I conclude with a game played by C.R.M. Talbot in his youth. His enthusiasm for the game helped indirectly to establish the Newport Club in 1855, and many other clubs throughout South Wales. Published in the British Chess Magazine shortly after his death, the game is taken from Howard Staunton’s Chess Players Chronicle, published in 1843. The notes are by the Reverend William Wayte, a contributing editor to the B.C.M. This is coffee house chess, but it does give you an idea of his style of play.
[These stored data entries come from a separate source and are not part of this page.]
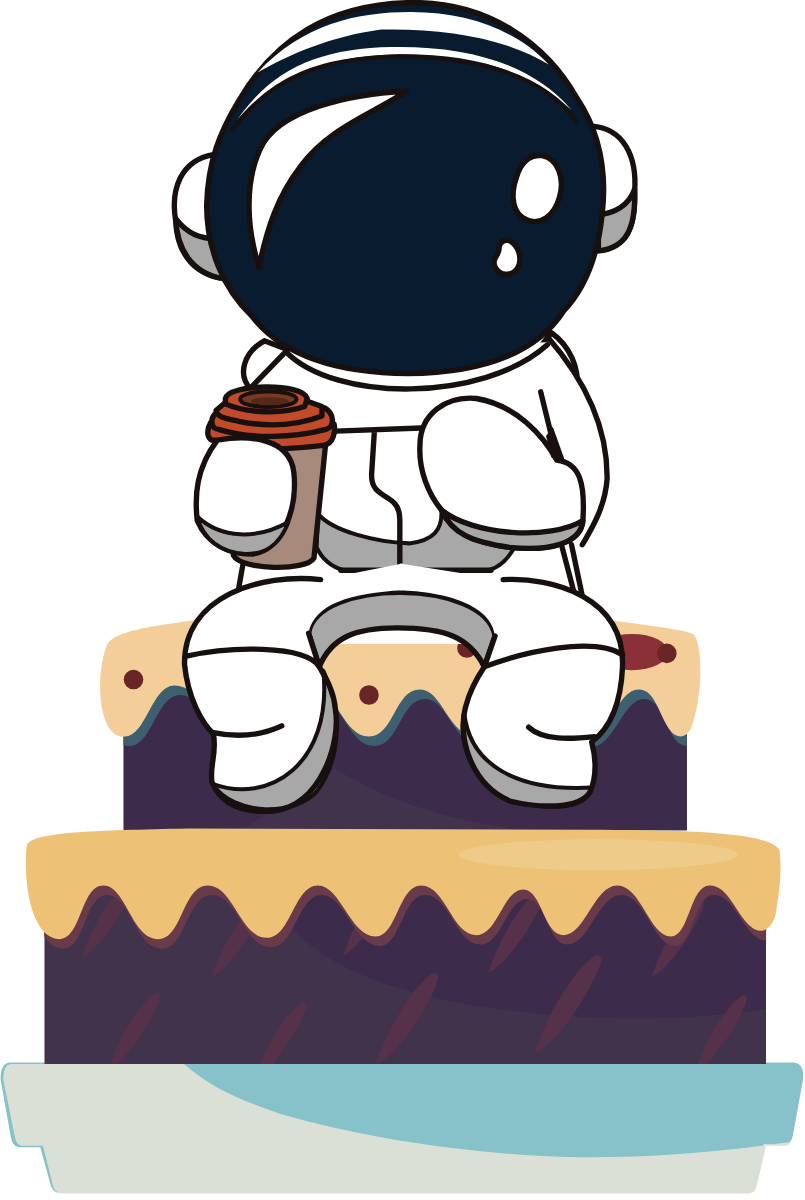
<!DOCTYPE html>
<html lang="en">
<head>
<meta charset="utf-8">
<title>Astronaut on a cake</title>
<style>
:root{
  --paper:#fff;--ink:#17100f;--suit:#fff;--suit-shade:#a8a8a8;--visor:#081b2f;
  --cup:#a88a7d;--lid:#c04a29;--lid-well:#7a3a22;--lid-deep:#54291a;
  --sponge:#42334d;--sponge-deep:#3c2b4a;--streak:#55314a;
  --honey:#edc276;--honey-light:#efcb89;--honey-shade:#693a4a;
  --cream:#f3ce99;--cream-shade:#3e5f70;--berry:#8b3036;--berry-dark:#6a2526;
  --plate:#dae0d5;--plate-teal:#87c1c9;
}
html,body{margin:0;height:100%;overflow:hidden;background:var(--paper)}
.artwork{display:block;width:805px;height:1200px}
.line{fill:none;stroke:var(--ink);stroke-width:4;stroke-linecap:round;stroke-linejoin:round}
.suit,.shade,.visor,.cup,.lid,.well{stroke:var(--ink);stroke-width:4;stroke-linejoin:round;stroke-linecap:round}
.suit{fill:var(--suit)}
.shade{fill:var(--suit-shade)}
.visor{fill:var(--visor)}
.cup{fill:var(--cup)}
.lid{fill:var(--lid)}
.well{fill:var(--lid-well);stroke-width:3}
.white{fill:var(--suit)}
.glint{fill:var(--suit);stroke:var(--ink);stroke-width:4;stroke-linejoin:round}
.ink{fill:var(--ink)}
.sponge{fill:var(--sponge)}
.sponge-deep{fill:var(--sponge-deep)}
.streaks{fill:var(--streak)}
.seed{fill:var(--berry-dark)}
</style>
</head>
<body>
<svg class="artwork" viewBox="0 0 600 894.4" role="img" aria-label="Astronaut with a coffee cup sitting on a two-tier cake">
  <defs>
    <clipPath id="lower-tier"><path d="M33 640H571V793H33Z"/></clipPath>
    <clipPath id="upper-tier"><path d="M92 480H512V619H92Z"/></clipPath>
    <path id="streak" d="M-19 30C-15 14 2-18 16-27C21-28 20-24 18-19C10 0-7 24-19 30Z"/>
    <path id="lower-drips" d="M20 630C24 620 70 619 140 617.500L440 618.500C500 619 575 619 581 634C583 648 581 664 578 682C575 693 567 697 560 691C548 681 543 660 529 660C514 660 514 698 500 698C484 698 478 660 460 660C443 660 436 697 420 697C405 697 404 663 390 663C375 663 371 697 355 697C337 697 332 660 314 660C297 660 296 698 280 698C261 698 254 660 237 660C219 660 217 699 199 699C179 699 174 660 155 660C136 660 136 700 118 700C98 700 94 660 77 660C60 660 61 700 44 700C22 699 17 653 20 630Z"/>
    <path id="upper-drips" d="M79 483C82 472 100 468 155 461L440 460C480 466 512 469 517 473C524 480 524 520 515 543C511 551 504 550 500 545C491 534 489 514 476 514C460 514 454 550 436 550C417 550 411 514 394 514C376 514 373 549 355 549C334 549 330 514 313 514C294 514 294 549 275 549C255 549 252 514 233 514C214 514 210 549 192 549C173 549 149 511 130 511C113 511 109 549 93 549C73 551 71 504 79 483Z"/>
  </defs>

  <g id="plate">
    <path fill="var(--plate-teal)" d="M7 792H592Q600 793 598.500 805L591 846Q590 852 586 853H569L562 884Q561 889 556 889H44Q40 889 38 884L30 855H14Q9 854 8 847L.500 805Q0 793 7 792Z"/>
    <path fill="var(--plate)" d="M8 793H137C158 811 177 819 208 830C270 848 352 861 430 862.500C490 863 540 858 590 851Q588 854 585 854H571L564 884Q563 889.500 557 889.500H46Q41 889 39.500 884L32 854H16Q12 853 11 847L2.500 805Q2 794 8 793Z"/>
  </g>

  <g id="cake-lower">
    <g clip-path="url(#lower-tier)">
      <path class="sponge" d="M33 640H571V793H33Z"/>
      <path class="sponge-deep" d="M190 640C205 705 265 732 340 747C420 762 510 762 571 752V640Z"/>
      <g class="streaks">
        <use href="#streak" x="100" y="767"/><use href="#streak" x="80" y="684"/>
        <use href="#streak" x="177" y="698"/><use href="#streak" transform="translate(209 774)"/>
        <use href="#streak" x="275" y="682"/><use href="#streak" transform="translate(303 758) scale(1.200)"/>
        <use href="#streak" transform="translate(385 692) scale(1.100)"/>
        <use href="#streak" transform="translate(423 747) scale(1.280)"/>
        <use href="#streak" x="505" y="698"/><use href="#streak" x="537" y="769"/>
      </g>
      <use href="#lower-drips" x="3" y="7" fill="var(--honey-shade)"/>
    </g>
  </g>

  <g id="cake-upper">
    <g clip-path="url(#upper-tier)">
      <path class="sponge" d="M92 480H512V619H92Z"/>
      <path class="sponge-deep" d="M92 480H512V619H390C330 611 285 595 250 573L180 619H92Z"/>
      <use href="#upper-drips" x="4" y="7" fill="var(--cream-shade)"/>
    </g>
    <use href="#upper-drips" fill="var(--cream)"/>
    <ellipse cx="471" cy="486" rx="27" ry="13.500" fill="var(--berry)"/>
    <g class="seed">
      <circle cx="99.500" cy="506.500" r="7.300"/><circle cx="275" cy="518" r="7.300"/>
      <circle cx="348" cy="483" r="7.300"/><circle cx="497" cy="487" r="7.300"/>
    </g>
  </g>

  <g id="lower-icing">
    <use href="#lower-drips" fill="var(--honey)"/>
    <ellipse cx="446" cy="637" rx="104" ry="11.500" fill="var(--honey-light)"/>
  </g>

  <g id="astronaut">
    <g id="torso">
      <path class="suit" d="M411 248C425 258 432 275 430 290L400 262Z"/>
      <path class="suit" d="M197 254C181 263 177 280 187 290L218 262Z"/>
      <path class="white" d="M213 262L186 290L183 415L178 445L230 480H370L436 450L420 405L452 360C453 320 440 285 408 255Z"/>
      <path class="line" d="M213 262L186 290M408 251C435 282 453 318 452.500 357C451 378 441 394 434 406M181 421L178 438M419 408L429 446M426 406L435 449"/>
      <path class="line" d="M213 262C250 300 360 300 408 257"/>
    </g>

    <g id="chest-pack">
      <path class="suit" d="M237 322L313 319L330 381L384 404L366 425H255L236 407Z" style="stroke:none"/>
      <path class="shade" d="M237 383C248 396 280 404 305 405C323 403 330 395 329 380L384 407Q376 422 364 425H256Q242 421 236 408Z" style="stroke-width:3"/>
      <path class="line" d="M245 321.500L314 319M279 322L277 353C276 374 298 366 298 387V423M254 425H366"/>
    </g>

    <g id="seat-shade">
      <path class="shade" d="M238 497L230 472C236 431 362 431 369 474L361 497C350 475 332 468 296 468C265 468 247 475 238 497Z"/>
    </g>

    <g id="left-leg">
      <path class="white" d="M240 432C195 427 137 444 137 495C140 520 150 538 159 547C162 560 156 571 158 583C165 600 182 606 204 605C240 600 254 552 250 529C249 515 243 506 238 497L230 472C234 450 262 442 300 440V420Z"/>
      <path class="shade" d="M158 584C200 600 248 570 241 500C256 530 254 566 236 590C220 608 175 609 158 584Z" style="stroke-width:3"/>
      <path class="line" d="M239 432C195 427 137 444 137.500 495C140 520 150 538 159 547C162 560 156 571 158 583C165 600 182 606 204 604.500C240 600 254 552 250 529C249 515 243 506 238 497L230 472"/>
      <path class="line" d="M139 489C170 482 227 480 238 497M159 546C178 550 195 548 210 541"/>
    </g>

    <g id="right-leg">
      <path class="white" d="M374 432C412 430 466 445 464 497C463 520 457 541 441 553C445 568 444 580 440 590C432 604 400 602 380 597C350 584 341 548 347 527C350 515 355 506 361 497L369 474C366 450 330 441 298 440V420Z"/>
      <path class="shade" d="M346 531C350 570 385 590 441 587C436 606 405 602 382 598C354 587 341 555 346 531Z" style="stroke-width:3"/>
      <path class="line" d="M375 432C412 430 466 445 464 497C463 520 457 541 441 553C445 568 444 580 440 590C432 604 400 602 380 597C350 584 341 548 347 527C350 515 355 506 361 497L369 474"/>
      <path class="line" d="M361 497C390 486 442 474 464 488M394 542C405 552 425 551 443 549"/>
    </g>

    <g id="right-hand">
      <path class="suit" d="M313 332C313 308 333 295 355 297C385 302 405 325 415 343C433 345 436 362 434.500 387C434 405 410 411 380 408C352 404 338 398 329 380C319 368 312 350 313 332Z"/>
      <path class="shade" d="M329 380C352 399 410 403 434.500 388C433 405 410 411 380 408C352 404 337 398 329 380Z"/>
      <path class="line" d="M403 292L415 341"/>
      <path class="ink" d="M407 325L412 318L421 343L411 341Z"/>
    </g>

    <g id="coffee">
      <path class="cup" d="M163 325L174 414C180 425 228 426 234 416L243 328Z"/>
      <path class="lid" d="M157 315C153 322 155 329 160 328C190 337 215 335 241 332C249 331 250 321 249 316L229 302H168Z"/>
      <path class="lid" d="M162 307C156 311 157 320 163 320C188 328 220 326 243 320C250 318 249 308 242 304L205 298Z"/>
      <path class="lid" d="M168 300L161 306C162 311 168 312 178 314C202 319 224 316 240 310L240 303L229 299Z"/>
      <path class="lid" d="M168 297C170 286 226 285 229 297L227 303C210 309 184 308 168 301Z"/>
      <ellipse class="well" cx="200" cy="297.500" rx="21" ry="5.800"/>
      <ellipse cx="201" cy="299" rx="14" ry="3" fill="var(--lid-deep)"/>
    </g>

    <g id="left-hand">
      <path class="suit" d="M162 328C146 349 145 370 147 388C154 405 170 413 188 413C210 410 222 380 219 352C216 326 185 324 162 328Z"/>
      <path class="shade" d="M147 385C165 402 192 402 215 389C208 408 196 413 183 413C165 412 151 402 147 385Z" style="stroke-width:3"/>
    </g>

    <g id="headset">
      <path class="suit" d="M160 115C134 119 127 142 131 165C132 191 147 206 170 208Z"/>
      <path class="shade" d="M131 163C140 175 150 178 162 178L170 208C147 206 132 190 131 163Z"/>
      <path class="suit" d="M440 94C465 95 475 117 473 143C474 172 466 185 444 187Z"/>
      <path class="shade" d="M473 141C469 153 458 159 446 160V187C467 185 474 170 473 141Z"/>
    </g>

    <g id="helmet">
      <path class="visor" d="M303 2C365 0 408 34 430 73C448 100 452 130 449 158C446 190 437 214 420 232C402 260 365 278 304 278.500C245 278 208 262 188 236C166 215 154 185 154 153C155 120 164 98 178 75C205 29 245 4 303 2Z"/>
      <path class="white" d="M192 54C226 18 266 9 306 9C352 9 386 24 409 48C376 28 330 21 284 22C247 27 217 40 192 54Z"/>
      <path class="white" d="M177 89C204 50 240 36 292 35C350 34 397 48 426 82C393 51 350 40 298 40.500C244 42 207 55 177 89Z"/>
      <path class="line" d="M173 97C202 57 240 43 298 42C355 43 405 55 429 90" style="stroke-width:3"/>
      <path class="glint" d="M303 68C277 85 244 96 224 124C207 146 199 170 193 199C184 170 182 137 194 111C207 82 260 70 303 68Z"/>
      <path class="glint" d="M404 116C416 118 421 133 417 147C413 161 403 168 393 164C382 160 380 146 385 132C388 121 395 115 404 116Z"/>
      <path class="glint" d="M377 179C384 179 389 189 387 197C384 206 373 207 369 199C366 192 373 190 372 184Q373 180 377 179Z"/>
    </g>
  </g>
</svg>
</body>
</html>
Staunton had an irritating habit of giving anonymity to prominent losers.

St. Georges Club, 1843
White: Anon.
Black: C.R.M. Talbot, M.P.

1. e4 e5 10. Bg8 (c) Qg2
2. f4 ef 11. Rf1 Qe4 +
3. Nf3 g5 12. Kf2 (d) Bh3
4. Bc4 Bg7 13. Rg1 (e) Bd4+
5. d4 d6 14. cd Qd4+
6. c3 Nc6 (a) 15. Ke2 Qg1
7. Qb3 Qe7 16. Qh3 Qc1
8. Ng5 Qg5 17. Qc3 Qc3
9. Bf7+ KQ8 (b) 18. Nc3 Rg8 0 – 1
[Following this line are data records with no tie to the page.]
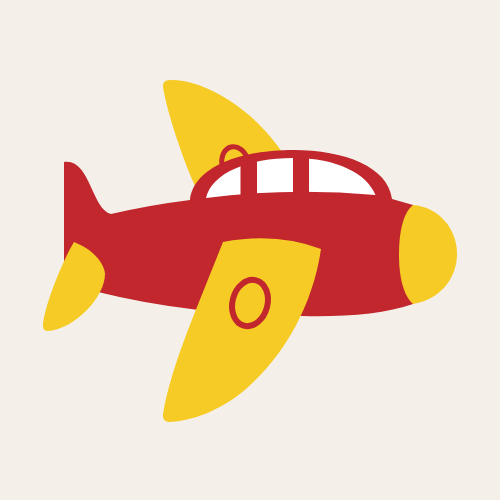
<!DOCTYPE html>
<html lang="en">
<head>
<meta charset="utf-8">
<title>Toy airplane</title>
<style>
:root { --paper: #f4f0e9; --red: #c1272d; --yellow: #f7cb25; --glass: #ffffff; }
html, body { margin: 0; width: 500px; height: 500px; overflow: hidden; background: var(--paper); }
svg { display: block; }
.red { fill: var(--red); }
.yellow { fill: var(--yellow); }
.glass { fill: var(--glass); }
.ring { fill: none; stroke: var(--red); stroke-width: 6; }
</style>
</head>
<body>
<svg width="500" height="500" viewBox="0 0 500 500" role="img" aria-label="Red and yellow toy airplane">
  <defs>
    <clipPath id="window-band">
      <path d="M206 198C212 173 248 158 293 158C338 158 367 174 375.500 195Q290 187 206 198Z"/>
    </clipPath>
  </defs>
  <g id="far-wing">
    <path class="yellow" d="M196 188C183 160 167 112 163 87Q162 81 169 80C205 79 253 109 282 152L240 195Z"/>
    <ellipse class="ring" cx="235" cy="163" rx="13" ry="16.500" transform="rotate(-14 235 163)" style="stroke-width:5"/>
  </g>
  <path id="fuselage" class="red" d="M64 162C90 158 92 210 111 214Q150 205 190 200C194 166 242 150 293 150C345 150 388 167 392 199L413 205V304C385 314 345 317 302 316Q190 315 98 292L64 264Z"/>
  <path id="nose" class="yellow" d="M413 205C439 207 457 229 457 254C457 279 439 300 413 304C403 295 399 276 399 255C399 232 403 213 413 205Z"/>
  <g id="cockpit-windows" class="glass" clip-path="url(#window-band)">
    <rect x="200" y="150" width="40.500" height="60"/>
    <rect x="257" y="150" width="36" height="60"/>
    <rect x="309" y="150" width="75" height="60"/>
  </g>
  <path id="tail-fin" class="yellow" d="M74 242C92 249 104 262 105 274C105 297 74 330 47 331Q42 330 43 323C46 302 62 262 74 242Z"/>
  <g id="near-wing">
    <path class="yellow" d="M223 242Q276 232 321 249C313 305 284 356 246 389C220 411 192 421 169 422Q162 421 163 414C171 365 200 301 223 242Z"/>
    <ellipse class="ring" cx="250" cy="303" rx="17.500" ry="23.500" transform="rotate(15 250 303)"/>
  </g>
</svg>
</body>
</html>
(a) 6…, h6 or 6…, g4 are more usual; but we have always thought the text move worth trying for a change, especially by an attacking player.

(b) With excellent judgement, black escapes a snare into which even the great Labourdonnais fell (game 42 of the series with MacDonnell). After 9…, Kf8 10. Bg8 Rg8 11. Bf4 Qg6! 12. Rf1 with strong attack.

(c) And now white is in too great a hurry to recover his piece – castling would have been more prudent, and occurs if we remember right, in a game of Rosenthal’s.

(d) His only move to avoid immediate mate.

(e) If 13. Bd5 then Bd4+ and winning.